When you pick up a non-fiction book in search of enlightenment, it’s a fair bet you’ll head straight for the back pages to look up your quarry in the index. In a matter of moments you could be deep in the text of ‘quarries, minerals, extraction of’, make a few notes and be on your way. From ‘aubergines, corn-crusted fritters with tamarillo chutney’ to ’Manners, Society for the Reformation of’ – a factual book without an index is mostly a closed one.
When it comes to historical research, it would simply not be possible to access a fraction of the available material without indexes. Leaving aside the indexing of published books, there are literally miles of documents of every kind stacked on the shelves of archives around the world whose contents would be unknown and inaccessible if they were not catalogued. While it is possible to search computerised catalogues, or indeed books, for any text, only a tiny fraction are available in this format. For the rest we depend upon the provision of indexes to give us access to deeds, maps, photographs, letters, surveys and all manner of material on people and places, and to entice us to explore such topics as ‘Church, pulpit, goose in’, ‘Licences, for corn dealers (badgers)’, and ‘Superstitions, magpies’ when we are in need of diversion.

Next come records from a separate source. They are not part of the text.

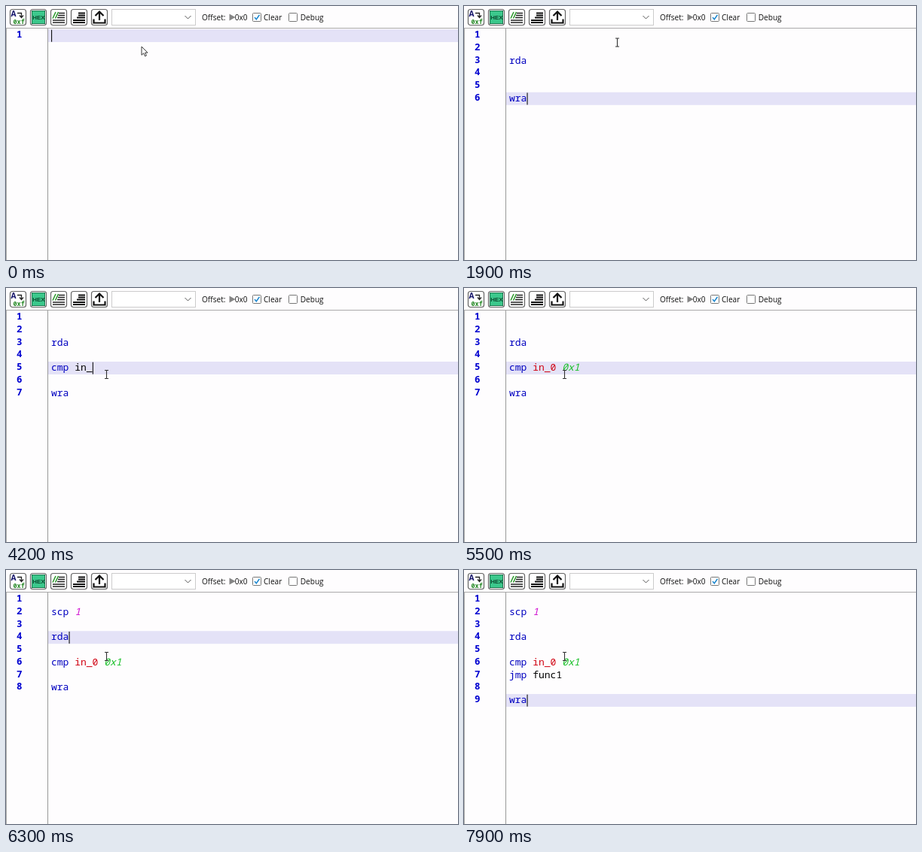
An HTML page that plays this animation: 600 px wide and 338 px high, repeating every 8000 ms.

```html
<!DOCTYPE html>
<html lang="en">
<head>
<meta charset="utf-8">
<title>Code editor</title>
<style>
  html, body { margin: 0; width: 100%; height: 100%; overflow: hidden; background: #fff; }
  svg { display: block; width: 600px; height: 338px; }
  text { white-space: pre; }
  .ui text { font: 10.1px "Open Sans", "Noto Sans", sans-serif; fill: #111; }
  .icon rect { fill: #fff; stroke: #666; stroke-width: 1.2; }
  #editor text { font: 500 13px "Noto Sans Mono", "DejaVu Sans Mono", monospace; }
  #editor .num { font-weight: 700; font-size: 12.5px; fill: #0000d0; }
  .keyword { fill: #0000c0; }
  .input { fill: #d00010; }
  .hex { fill: #18c028; font-style: italic; }
  .int { fill: #d010d0; font-style: italic; }
</style>
</head>
<body>
<svg viewBox="0 0 600 338">
  <rect width="600" height="338" fill="#fefdfe"/>
  <g class="ui">
    <g class="icon">
      <rect x="5.5" y="4.5" width="21" height="21" rx="3"/>
      <rect x="32.5" y="4.5" width="21" height="21" rx="3"/>
      <rect x="59.5" y="4.5" width="21" height="21" rx="3"/>
      <rect x="86.5" y="4.5" width="21" height="21" rx="3"/>
      <rect x="113.5" y="4.5" width="21" height="21" rx="3"/>
    </g>
    <text x="6.5" y="14" style="font-weight:700;fill:#10106a">A</text>
    <path d="M15 9.5H20.5V15M18 12.5L20.5 15.5L23 12.5" fill="none" stroke="#222" stroke-width="1.3"/>
    <text x="9.5" y="24" style="font:700 8.5px 'Noto Sans Mono',monospace;fill:#288a28">0xf</text>
    <rect x="34.5" y="6.5" width="17" height="17" fill="#3cc88c" stroke="#16754a"/>
    <text x="35.2" y="18.3" style="font:700 8px 'Liberation Sans',sans-serif;fill:#0b4a30">HEX</text>
    <path d="M70 9.5H78M69 12.5H78M68 15.5H78M62 19H78M62 22H78" stroke="#222" stroke-width="1.7"/>
    <path d="M62 16.5L66 8M65.5 16.5L69.5 8" stroke="#2f9a2f" stroke-width="1.6"/>
    <path d="M96 9.5H105M96 12.5H105M94 15.5H105M89 19H105M89 22H105" stroke="#111" stroke-width="1.9"/>
    <path d="M124 19V8M118.5 13L124 7.5L129.5 13M116.5 17.5V22.5H131.5V17.5" fill="none" stroke="#111" stroke-width="2.2"/>
    <rect x="140.5" y="4.5" width="111" height="21" fill="#fff" stroke="#ccc"/>
    <path d="M237.5 13L241.5 17L245.5 13" fill="none" stroke="#555"/>
    <text x="260" y="18.7">Offset:</text>
    <path d="M296.5 10.5L304.5 15L296.5 19.5Z" fill="#858585"/>
    <text x="303.7" y="18.7">0x0</text>
    <rect x="327.5" y="9.5" width="11" height="11" rx="1" fill="#fff" stroke="#777"/>
    <path d="M330 15L332.3 17.7L336.5 11.7" fill="none" stroke="#1c87cf" stroke-width="1.5"/>
    <text x="342" y="18.7">Clear</text>
    <rect x="375.5" y="9.5" width="11" height="11" rx="1" fill="#fff" stroke="#777"/>
    <text x="390.7" y="18.7">Debug</text>
  </g>
  <path d="M0 29.5H600M.5 29V338" stroke="#aaa"/>
  <g id="editor"></g>
  <path d="M55.5 30V338" stroke="#999"/>
  <path id="arrow" d="M0 0V11.3L2.7 8.8L4.5 12.8L6.4 12L4.6 8.1H8Z" fill="#fff" stroke="#222" stroke-width=".9"/>
  <path id="beam" d="M-2.5 -5.5H2.5M0 -5.5V5.5M-2.5 5.5H2.5" fill="none" stroke="#333" stroke-width="1.1"/>
</svg>
<script>
const LOOP = 8000, TOP = 31, LINE = 16.75, LEFT = 60, CHAR = 7.83, BLINK = 530;
const $ = id => document.getElementById(id);

// Bursts: start, ms per key, keys. ^ and v move the caret, @ clicks on line 5.
const keys = [
  [950, 90, "\n\nrda\n\n\nwra"],
  [2360, 170, "@\n^"],
  [3000, 160, "cmp "], [3850, 150, "in_0 "], [4650, 150, "0x1"],
  [5580, 55, "^^^\n^"], [5860, 60, "scp 1"], [6180, 70, "vv"],
  [6420, 70, "vvv\n^"], [6800, 80, "jmp "],
  [7220, 90, "func1"], [7700, 120, "vv"]
].flatMap(([start, step, text]) => [...text].map((key, i) => [start + i * step, key]));

// Pointer stops: time, x, y
const stops = [[100, 180, 54], [650, 203.5, 48.5], [2000, 203.5, 48.5], [2330, 139, 114],
  [2850, 139, 114], [3150, 133.5, 115]];

const kinds = [[/^(rda|wra|cmp|scp|jmp)$/, "keyword"], [/^in_\d+$/, "input"],
  [/^0x[\da-f]+$/, "hex"], [/^\d+$/, "int"]];

function edit(time) {
  const lines = [""];
  let row = 0, col = 0, wanted = 0, last = 0;
  for (const [at, key] of keys) {
    if (at > time) break;
    last = at;
    if ("^v@".includes(key)) {
      row = key === "@" ? 4 : row + (key === "v" ? 1 : -1);
      col = Math.min(wanted, lines[row].length);
      continue;
    }
    const before = lines[row].slice(0, col), after = lines[row].slice(col);
    if (key === "\n") {
      lines.splice(row++, 1, before, after);
      col = 0;
    } else {
      lines[row] = before + key + after;
      col++;
    }
    wanted = col;
  }
  return { lines, row, col, last };
}

const paint = line => line.replace(/\S+/g, word => {
  const kind = kinds.find(([pattern]) => pattern.test(word));
  return kind ? `<tspan class="${kind[1]}">${word}</tspan>` : word;
});

function pointer(time) {
  const next = stops.findIndex(stop => stop[0] > time);
  if (next === 0) return stops[0].slice(1);
  if (next < 0) return stops.at(-1).slice(1);
  const [t0, x0, y0] = stops[next - 1], [t1, x1, y1] = stops[next];
  const p = (time - t0) / (t1 - t0), ease = p * p * (3 - 2 * p);
  return [x0 + (x1 - x0) * ease, y0 + (y1 - y0) * ease];
}

function draw(now) {
  const time = now % LOOP;
  const { lines, row, col, last } = edit(time);
  const y = TOP + row * LINE;
  let out = `<rect x="56" y="${y}" width="544" height="17" fill="#e4e2f7"/>`;
  lines.forEach((line, i) => {
    const top = TOP + i * LINE;
    out += `<text class="num" x="14" y="${top + 11}">${i + 1}</text>` +
      `<text x="${LEFT}" y="${top + 12.2}">${paint(line)}</text>`;
  });
  if ((time - last) % (2 * BLINK) < BLINK)
    out += `<rect x="${LEFT + col * CHAR}" y="${y + .7}" width="1.1" height="16" fill="#111"/>`;
  $("editor").innerHTML = out;

  const [px, py] = pointer(time), isArrow = time < 200;
  for (const id of ["arrow", "beam"]) {
    $(id).setAttribute("transform", `translate(${px} ${py})`);
    $(id).style.display = (id === "arrow") === isArrow ? "" : "none";
  }
}

const begin = performance.now();
function tick() {
  draw(performance.now() - begin);
  requestAnimationFrame(tick);
}
tick();
</script>
</body>
</html>
```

As well as cataloguing historical documents, there are numerous patient folk, many of them volunteers, who painstakingly create name and place indexes from parish records that enable so many family historians to find their ancestors’ hatches, matches and dispatches records with such ease. It’s not all straightforward of course. Any archive may have tens or even hundreds of indexes to individual sources: wills, estate records, maps, photographs, newspapers, magazines, and so on, each of which may need to be consulted. But without indexes – and the people who create them – those records that have contributed to countless histories would lie unread and unappreciated. To indexers everywhere, I salute you.